Reacting to the recent Philip Morris decision (PoL Dec. 15, etc.), the columnist is in righteous form:
The Illinois Supreme Court’s ruling stimulated the market for “tobacco-revenue munis.” Those are municipal bonds backed by tobacco revenue streams resulting from a real fraud — the Master Settlement Agreement. In 1998, 46 states conspired to seize $246 billion from companies that sell products made from a commodity — tobacco — the cultivation of which was then subsidized by the federal government….
The MSA is a deal struck between the state attorneys general and trial lawyers. For the latter, it was a financial windfall, netting about $13 billion in fees that sometimes amounted to tens of thousands of dollars per hour of work. For the former, it was a political windfall, enabling their states to finance this and that with billions paid by smokers, who are disproportionately low-income people….
The states’ ability to continue treating the tobacco industry as a “budgetary Alaska” — the last frontier for exploitation — depends on brisk sales of cigarettes far into the future. So all 50 states, which in 2004 reaped $12.3 billion in cigarette taxes, have an incentive to carefully calibrate these taxes so as to maximize revenue.
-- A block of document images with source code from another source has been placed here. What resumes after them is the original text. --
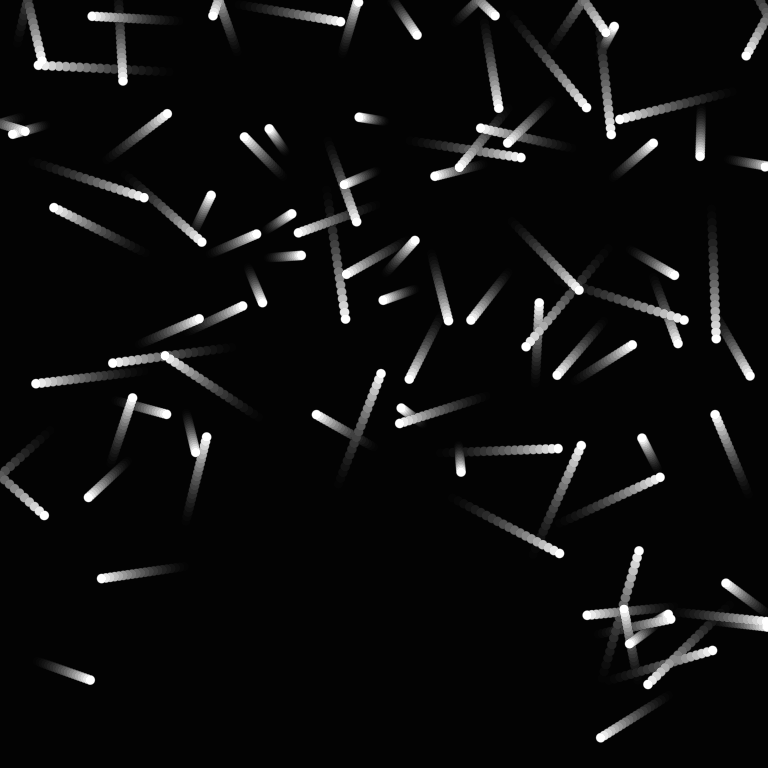
Give the GLSL for this background, as a Shadertoy shader.

```glsl
const int PARTICLES = 118;
const int BEADS = 22;
const float TAU = 6.2831853;

vec4 hash4(float seed) {
    vec4 q = fract(seed * vec4(0.1031, 0.1030, 0.0973, 0.1099) + 0.37);
    q += dot(q, q.wzxy + 33.33);
    return fract((q.xxyz + q.yzzw) * q.zywx);
}

// Soft disc coverage from the distance to its centre
float disc(float dist, float radius, float blur) {
    return 1.0 - smoothstep(-blur, blur, dist - radius);
}

// Bright head followed by overlapping beads that fade with age
float beadTrail(vec2 p, vec2 head, vec2 dir, float len, float radius, float blur) {
    vec2 q = p - head;
    float along = dot(q, dir);
    float across = abs(q.x * dir.y - q.y * dir.x);
    float reach = radius + blur;
    if (across > reach || along < -reach || along > len + reach) return 0.0;

    float glow = 0.0;
    for (int i = 0; i < BEADS; i++) {
        float age = float(i) / float(BEADS);
        float dist = length(vec2(along - age * len, across));
        float fade = (1.0 - age) * (1.0 - age);
        glow = max(glow, fade * disc(dist, radius, blur));
    }
    return glow;
}

// True inside the empty elliptical clearing
bool inClearing(vec2 p, vec2 centre, vec2 size) {
    return length((p - centre) / size) < 1.0;
}

void mainImage(out vec4 fragColor, in vec2 fragCoord) {
    vec2 p = fragCoord / iResolution.y;
    vec2 walls = vec2(iResolution.x / iResolution.y, 1.0);
    float blur = 0.8 / iResolution.y;
    float radius = 0.0062;

    // Reflections in the nearest walls make the trails bounce
    vec2 mirrored = 2.0 * walls * round(p / walls) - p;

    float light = 0.01;
    for (int i = 0; i < PARTICLES; i++) {
        vec4 rnd = hash4(float(i) + 1.0);
        vec2 spot = vec2(rnd.x, pow(rnd.y, 0.8));
        if (inClearing(spot, vec2(0.42, 0.21), vec2(0.25, 0.25))) continue;

        vec2 head = spot * walls;
        vec2 dir = vec2(cos(rnd.z * TAU), sin(rnd.z * TAU));
        float len = mix(0.035, 0.2, rnd.w);

        light = max(light, beadTrail(p, head, dir, len, radius, blur));
        light = max(light, beadTrail(vec2(mirrored.x, p.y), head, dir, len, radius, blur));
        light = max(light, beadTrail(vec2(p.x, mirrored.y), head, dir, len, radius, blur));
    }
    fragColor = vec4(vec3(light), 1.0);
}
```
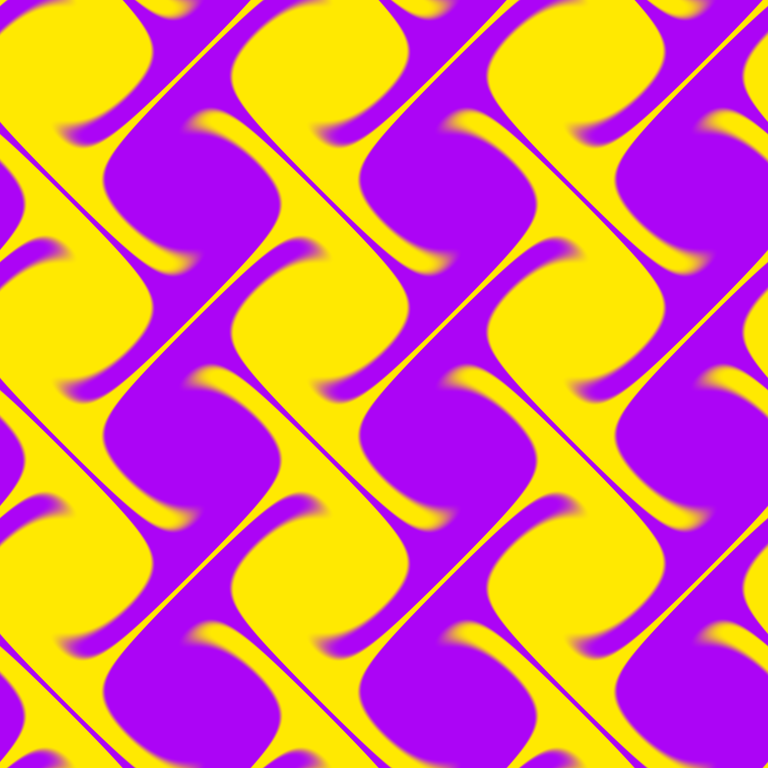
A WebGL 1 fragment shader for this pattern:

```glsl
precision highp float;
// Two-colour stripes stirred into interlocking hooks by a periodic cellular flow.

uniform vec2 u_resolution;

const float TAU = 6.2831853;
const float REPEATS = 3.0;      // whole repeats across and down
const float STIR_TIME = 4.0;    // how far the flow winds the stripes
const int STIR_STEPS = 20;
const float EDGE_SOFTNESS = 0.21;
const int SUBSAMPLES = 2;       // per axis, for smooth thin lines

const vec3 YELLOW = vec3(1.0, 0.914, 0.005);
const vec3 PURPLE = vec3(0.675, 0.015, 0.965);

// Incompressible flow: vortices of alternating spin on a diagonal grid.
vec2 flowVelocity(vec2 phase) {
  return cos(phase.yx);
}

// Follow the flow backwards with midpoint steps.
vec2 traceBack(vec2 phase, float duration) {
  float stepTime = duration / float(STIR_STEPS);
  for (int i = 0; i < STIR_STEPS; i++) {
    vec2 midpoint = phase - 0.5 * stepTime * flowVelocity(phase);
    phase -= stepTime * flowVelocity(midpoint);
  }
  return phase;
}

// Horizontal bands: 1 in the lower half of each period's wave, 0 in the upper.
float stripeMask(float phase, float softness) {
  return smoothstep(-softness, softness, -sin(phase));
}

vec3 stirredColor(vec2 uv) {
  vec2 source = traceBack(uv * REPEATS * TAU, STIR_TIME);
  return mix(PURPLE, YELLOW, stripeMask(source.y, EDGE_SOFTNESS));
}

void main() {
  // Average a small grid of samples inside the pixel.
  vec3 total = vec3(0.0);
  for (int j = 0; j < SUBSAMPLES; j++) {
    for (int i = 0; i < SUBSAMPLES; i++) {
      vec2 offset = (vec2(float(i), float(j)) + 0.5) / float(SUBSAMPLES) - 0.5;
      total += stirredColor((gl_FragCoord.xy + offset) / u_resolution);
    }
  }
  gl_FragColor = vec4(total / float(SUBSAMPLES * SUBSAMPLES), 1.0);
}
```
They want high taxes, but not high enough to cause large numbers of smokers to quit the habit that is so lucrative to states.